6.) Videos
Videos are equally important storytelling tools for nonprofit management professsionals to incorporate in their online marketing strategy. If you are at a loss for how your organization could produce a video, or what subjects might be compelling enough within your nonprofit, think about the stories you have to tell. With modern technology, creating a video can be as easy as shooting and posting from your smartphone.

7.) SEO (eg. keywords, etc.)
Search engine optimization (SEO) can make or break your nonprofit’s online marketing campaign. Choosing the right keywords for your audience can seem like a daunting task, but a look at your mission and services should make this step a breeze for established nonprofits. For more thoughts on SEO’s impact, Mashable breaks down the concept and its history over the last decade for new and experienced online marketers.

8.) Independent pages
If your homepage features several tabs including your organization’s mission, history, constituencies and other relevant subjects, each of those pages must be able to stand on its own.
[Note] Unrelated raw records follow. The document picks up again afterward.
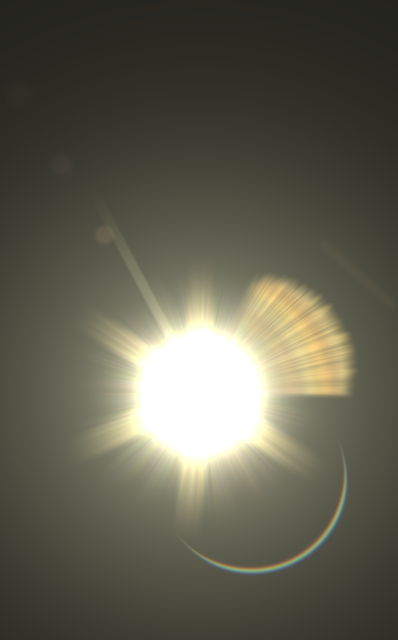
Reproduce this background procedurally as a Shadertoy shader.

```glsl
#define SUN_POS vec2(0.003, -0.116)
#define SUN_RADIUS 0.100
#define HAZE_RADIUS 0.345
#define HALO_FALLOFF 0.030
#define RING_POS vec2(0.082, -0.245)
#define RING_RADIUS 0.147
#define GHOST_STEP vec2(-0.151, 0.249)
#define BEAM_COLOR vec3(0.21, 0.175, 0.10)
#define FAN_COLOR vec3(0.43, 0.33, 0.15)
#define TAU 6.28319

float hash(vec2 p) {
    vec3 q = fract(vec3(p.xyx) * 0.1031);
    q += dot(q, q.yzx + 33.33);
    return fract((q.x + q.y) * q.z);
}

// Smooth noise around a full turn, joined without a seam
float angularNoise(float angle, float cells, float seed) {
    float x = fract(angle / TAU) * cells;
    float i = floor(x), f = fract(x);
    f = f * f * (3.0 - 2.0 * f);
    return mix(hash(vec2(i, seed)), hash(vec2(mod(i + 1.0, cells), seed)), f);
}

float fadeOut(float near, float far, float x) {
    return 1.0 - smoothstep(near, far, x);
}

vec2 direction(float angle) {
    return vec2(cos(angle), sin(angle));
}

// Soft parallel-sided shaft of light leaving the sun
float beam(vec2 d, float angle, float halfWidth, float reach) {
    vec2 axis = direction(angle);
    float along = dot(d, axis);
    float across = abs(dot(d, vec2(-axis.y, axis.x)));
    return fadeOut(halfWidth * 0.5, halfWidth * 1.2, across)
         * smoothstep(0.0, 0.05, along) * fadeOut(reach * 0.45, reach, along);
}

vec3 sunRays(vec2 d, float r, float angle) {
    // Fine tinted needles of uneven length
    float reach = 0.17 + 0.05 * angularNoise(angle, 72.0, 3.0);
    float needles = 0.25 + 0.45 * angularNoise(angle, 150.0, 7.0)
                  + 0.35 * angularNoise(angle, 290.0, 11.0);
    vec3 tint = vec3(angularNoise(angle, 110.0, 17.0),
                     angularNoise(angle, 110.0, 19.0),
                     angularNoise(angle, 110.0, 23.0));
    vec3 light = needles * fadeOut(0.08, reach, r)
               * (vec3(0.10, 0.09, 0.055) + 0.07 * tint);

    // Broad beams about sixty degrees apart
    float grain = 0.82 + 0.3 * angularNoise(angle, 240.0, 29.0);
    for (int k = 0; k < 5; k++) {
        float n = float(k);
        float a = radians(90.0 + 60.0 * n - 6.0 * sin(n * TAU / 10.0));
        light += BEAM_COLOR * grain * beam(d, a, 0.023, k == 0 ? 0.22 : 0.24);
    }
    // Long narrow streak
    light += vec3(0.10, 0.10, 0.075) * beam(d, radians(118.0), 0.009, 0.38);
    return light;
}

// Golden fan of bristles with a curved outer rim
vec3 goldenFan(float r, float angle) {
    float rim = 0.247 - 0.08 * (angle - 0.4) * (angle - 0.4);
    rim += 0.006 * (angularNoise(angle, 210.0, 31.0) - 0.5);
    float sector = smoothstep(-0.04, 0.03, angle) * fadeOut(1.02, 1.20, angle);
    float body = smoothstep(0.09, 0.19, r) * fadeOut(rim - 0.022, rim + 0.008, r);
    float bristles = 0.65 + 0.35 * angularNoise(angle + r * 0.25, 480.0, 37.0)
                   + 0.25 * angularNoise(angle - r * 0.15, 210.0, 41.0);
    float bands = 0.97 + 0.04 * sin(r * 230.0 + angle * 3.0);
    vec3 fringe = 0.025 * cos(r * 100.0 + vec3(0.0, 1.2, 2.4));
    return sector * body * bristles * bands * (FAN_COLOR + fringe);
}

// Spectral crescent, thickest at its lower right
vec3 crescent(vec2 p) {
    vec2 d = p - RING_POS;
    float facing = dot(d / max(length(d), 0.001), direction(radians(-60.0)));
    float width = 0.0016 + 0.0028 * smoothstep(0.1, 1.0, facing);
    vec3 offset = (length(d) - RING_RADIUS) / width - vec3(-0.5, 0.0, 0.5);
    return vec3(0.31, 0.34, 0.27) * exp(-1.3 * offset * offset)
         * smoothstep(0.03, 0.85, facing);
}

vec3 lensGhosts(vec2 p) {
    vec3 light = vec3(0.0);
    for (int k = 0; k < 3; k++) {
        float n = float(k);
        float dist = length(p - SUN_POS - GHOST_STEP * (1.0 + 0.44 * n));
        float size = 0.017 + 0.003 * n;
        light += vec3(0.085, 0.05, 0.04) / (1.0 + 1.8 * n)
               * fadeOut(size * 0.45, size * 1.2, dist);
    }
    // Faint slanted glint at the right
    vec2 start = vec2(0.197, 0.116), span = vec2(0.104, -0.091);
    vec2 q = p - start;
    float t = clamp(dot(q, span) / dot(span, span), 0.0, 1.0);
    light += vec3(0.03, 0.02, 0.008) * fadeOut(0.0, 0.014, length(q - span * t));
    return light;
}

void mainImage(out vec4 fragColor, in vec2 fragCoord) {
    vec2 p = (fragCoord - 0.5 * iResolution.xy) / iResolution.y;
    vec2 d = p - SUN_POS;
    float r = length(d), angle = atan(d.y, d.x + 1e-6);

    // Dim sky and wide haze
    float haze = exp(-r * r / (HAZE_RADIUS * HAZE_RADIUS));
    vec3 color = vec3(0.135, 0.135, 0.112) + vec3(0.385, 0.385, 0.325) * haze;

    // Lens light, then the overexposed sun
    color += sunRays(d, r, angle) + goldenFan(r, angle);
    color += crescent(p) + lensGhosts(p);
    color += vec3(0.49, 0.47, 0.40) * exp((SUN_RADIUS - r) / HALO_FALLOFF);
    fragColor = vec4(clamp(color, 0.0, 1.0), 1.0);
}
```
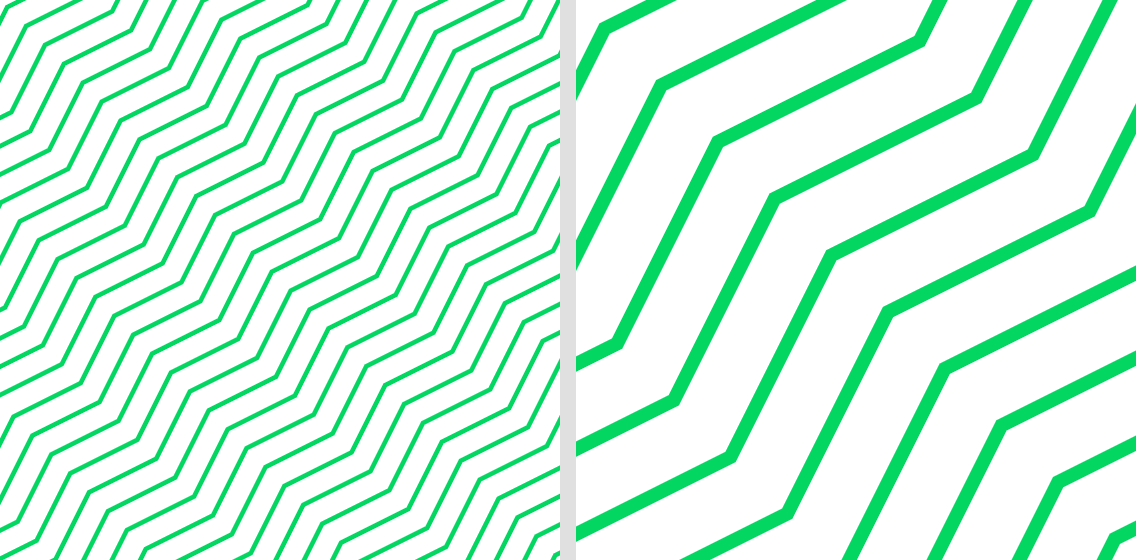
Left, the full canvas; right, a detail of the centre.
Write a Shadertoy shader that draws this pattern.

```glsl
#define PERIOD 0.25456      // zigzag wavelength along the stripe
#define SPACING 0.04773     // distance between neighbouring stripes
#define SLOPE 0.33333       // rise of each zigzag arm
#define PHASE 0.565         // stripe offset, in spacings
#define LINE_WIDTH 0.0082
#define LINE_COLOR vec3(0.01, 0.84, 0.38)
#define PAPER_COLOR vec3(1.0)

// Distance from zero to the nearest multiple of the period
float triangleWave(float x, float period) {
    return abs(x - period * round(x / period));
}

// Signed distance to a stack of mitred zigzag strokes
float zigzagStripes(vec2 p) {
    float height = p.y - SLOPE * triangleWave(p.x, PERIOD) - PHASE * SPACING;
    float offset = triangleWave(height, SPACING);
    return offset * inversesqrt(1.0 + SLOPE * SLOPE) - 0.5 * LINE_WIDTH;
}

void mainImage(out vec4 fragColor, in vec2 fragCoord) {
    float pixel = 1.0 / iResolution.y;
    vec2 p = (fragCoord - 0.5 * iResolution.xy) * pixel;

    // Diagonal axes: along the stripes, and across them toward the lower right
    vec2 diagonal = vec2(p.x + p.y, p.x - p.y) * inversesqrt(2.0);

    float coverage = clamp(0.5 - zigzagStripes(diagonal) / pixel, 0.0, 1.0);
    fragColor = vec4(mix(PAPER_COLOR, LINE_COLOR, coverage), 1.0);
}
```
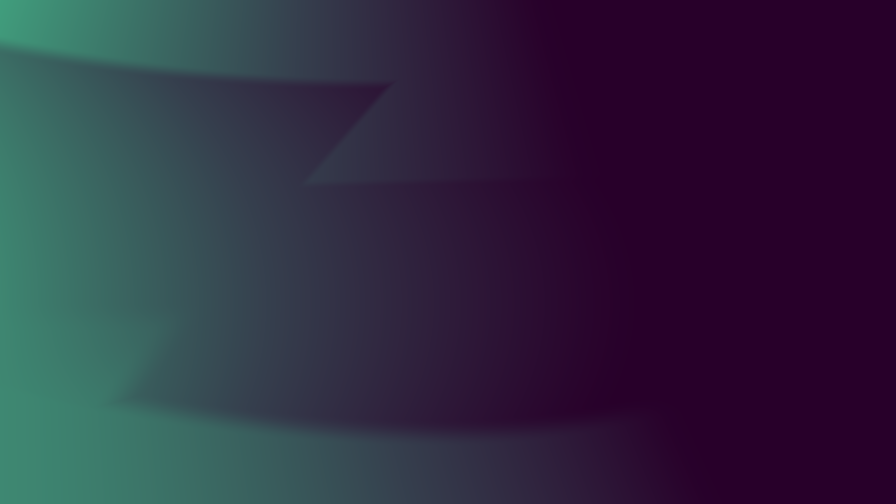
Reproduce this background procedurally as a Shadertoy shader.

```glsl
// Soft folds of green light fading into deep purple, split by curved shadow edges.

const vec3 PURPLE = vec3(0.157, 0.000, 0.165);
const vec3 SLATE  = vec3(0.210, 0.250, 0.305);
const vec3 GREEN  = vec3(0.245, 0.550, 0.455);

// Colour ramp; light above 1 keeps brightening
vec3 ramp(float light) {
    return light < 0.5 ? mix(PURPLE, SLATE, 2.0 * light)
                       : mix(SLATE, GREEN, 2.0 * light - 1.0);
}

// Smooth version of max(v, 0)
float softFloor(float v) {
    return 0.5 * (v + sqrt(v * v + 0.0005));
}

// Blurred step: 0 for negative distance, 1 for positive
float edge(float dist, float blur) {
    return smoothstep(-blur, blur, dist);
}

// Light that falls off to the right and vanishes at x = end
float falloff(float x, float end, float width) {
    return softFloor((end - x) / width);
}

// Upper fold: area above a curve, joined to a slanted notch
float upperFold(vec2 p) {
    float k = 1.0 - min(p.x / 0.775, 1.0);
    float aboveCurve = edge(0.167 - 0.079 * k * k - p.y, 0.012 + 0.008 * k);
    float rightOfSlant = edge(p.x - 0.775 + 0.872 * (p.y - 0.167), 0.011);
    float aboveBase = edge(0.366 - 0.023 * (p.x - 0.602) - p.y, 0.009);
    return max(aboveCurve, rightOfSlant * aboveBase);
}

// Lower fold: area below an arc, with a faint slanted lobe at the left
float lowerFold(vec2 p) {
    float dx = p.x - 0.88;
    float bend = dx < 0.0 ? 0.143 : 0.30;
    float belowArc = edge(p.y - 0.859 + bend * dx * dx, 0.028);
    float leftOfSlant = edge(0.347 - 0.75 * (p.y - 0.644) - p.x, 0.045);
    float strength = mix(0.35, 1.0, smoothstep(0.63, 0.85, p.y));
    float lobe = strength * leftOfSlant * edge(p.y - 0.63, 0.03);
    return max(belowArc, lobe);
}

void mainImage(out vec4 fragColor, in vec2 fragCoord) {
    // Canvas height is one unit; y is measured down from the top
    vec2 uv = fragCoord / iResolution.xy;
    vec2 p = vec2(uv.x * 16.0 / 9.0, 1.0 - uv.y);

    // Light inside each fold
    float upperLight = falloff(p.x, 1.065 + 0.27 * p.y, 0.955 + 0.6 * p.y);
    float sag = (p.y - 0.602) * (p.y - 0.602);
    float middleLight = pow(falloff(p.x, 1.255 - 1.34 * sag, 1.3 - 0.7 * sag), 1.2);
    float lowerLight = 0.97 * softFloor(1.0 - pow(p.x / (0.955 + 0.45 * p.y), 1.3));

    // Stack the folds
    float light = mix(middleLight, upperLight, upperFold(p));
    light = mix(light, lowerLight, lowerFold(p));
    fragColor = vec4(ramp(light), 1.0);
}
```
This means anyone who comes across these pages through search engines, rather than being led to them through the home page, should be able to quickly identify that these pages are a part of your nonprofit’s website, and they should invite the reader back to the homepage for further exploration and to other connected sub-pages.

9.) Capture contact info
Without a way to capture contact info, your organization’s website and social media profiles can only be landing pages for eyes rather than certain connections. Develop something that is worth the exchange of an email address–a newsletter subscription, a guide that is useful to your audience, or another “gift” uniquely desired by the people you aim to connect with online–to maximize your online impact.

10.) Measure results
Finally, nonprofit website and social media managers should use analytics and other forms of measurement to track how their posts are helping their organizations better fulfill their missions. Facebook Insights, Twitter Ads and Google Analytics are just a few major examples of tools to help you navigate online marketing results. Without measurement, and a follow-up of adjustments your results may call for, time and effort put into social media and website work can be wasted. Keeping all ten of these best online practices for nonprofits at the forefront of your mind will ensure the success of your new media marketing efforts.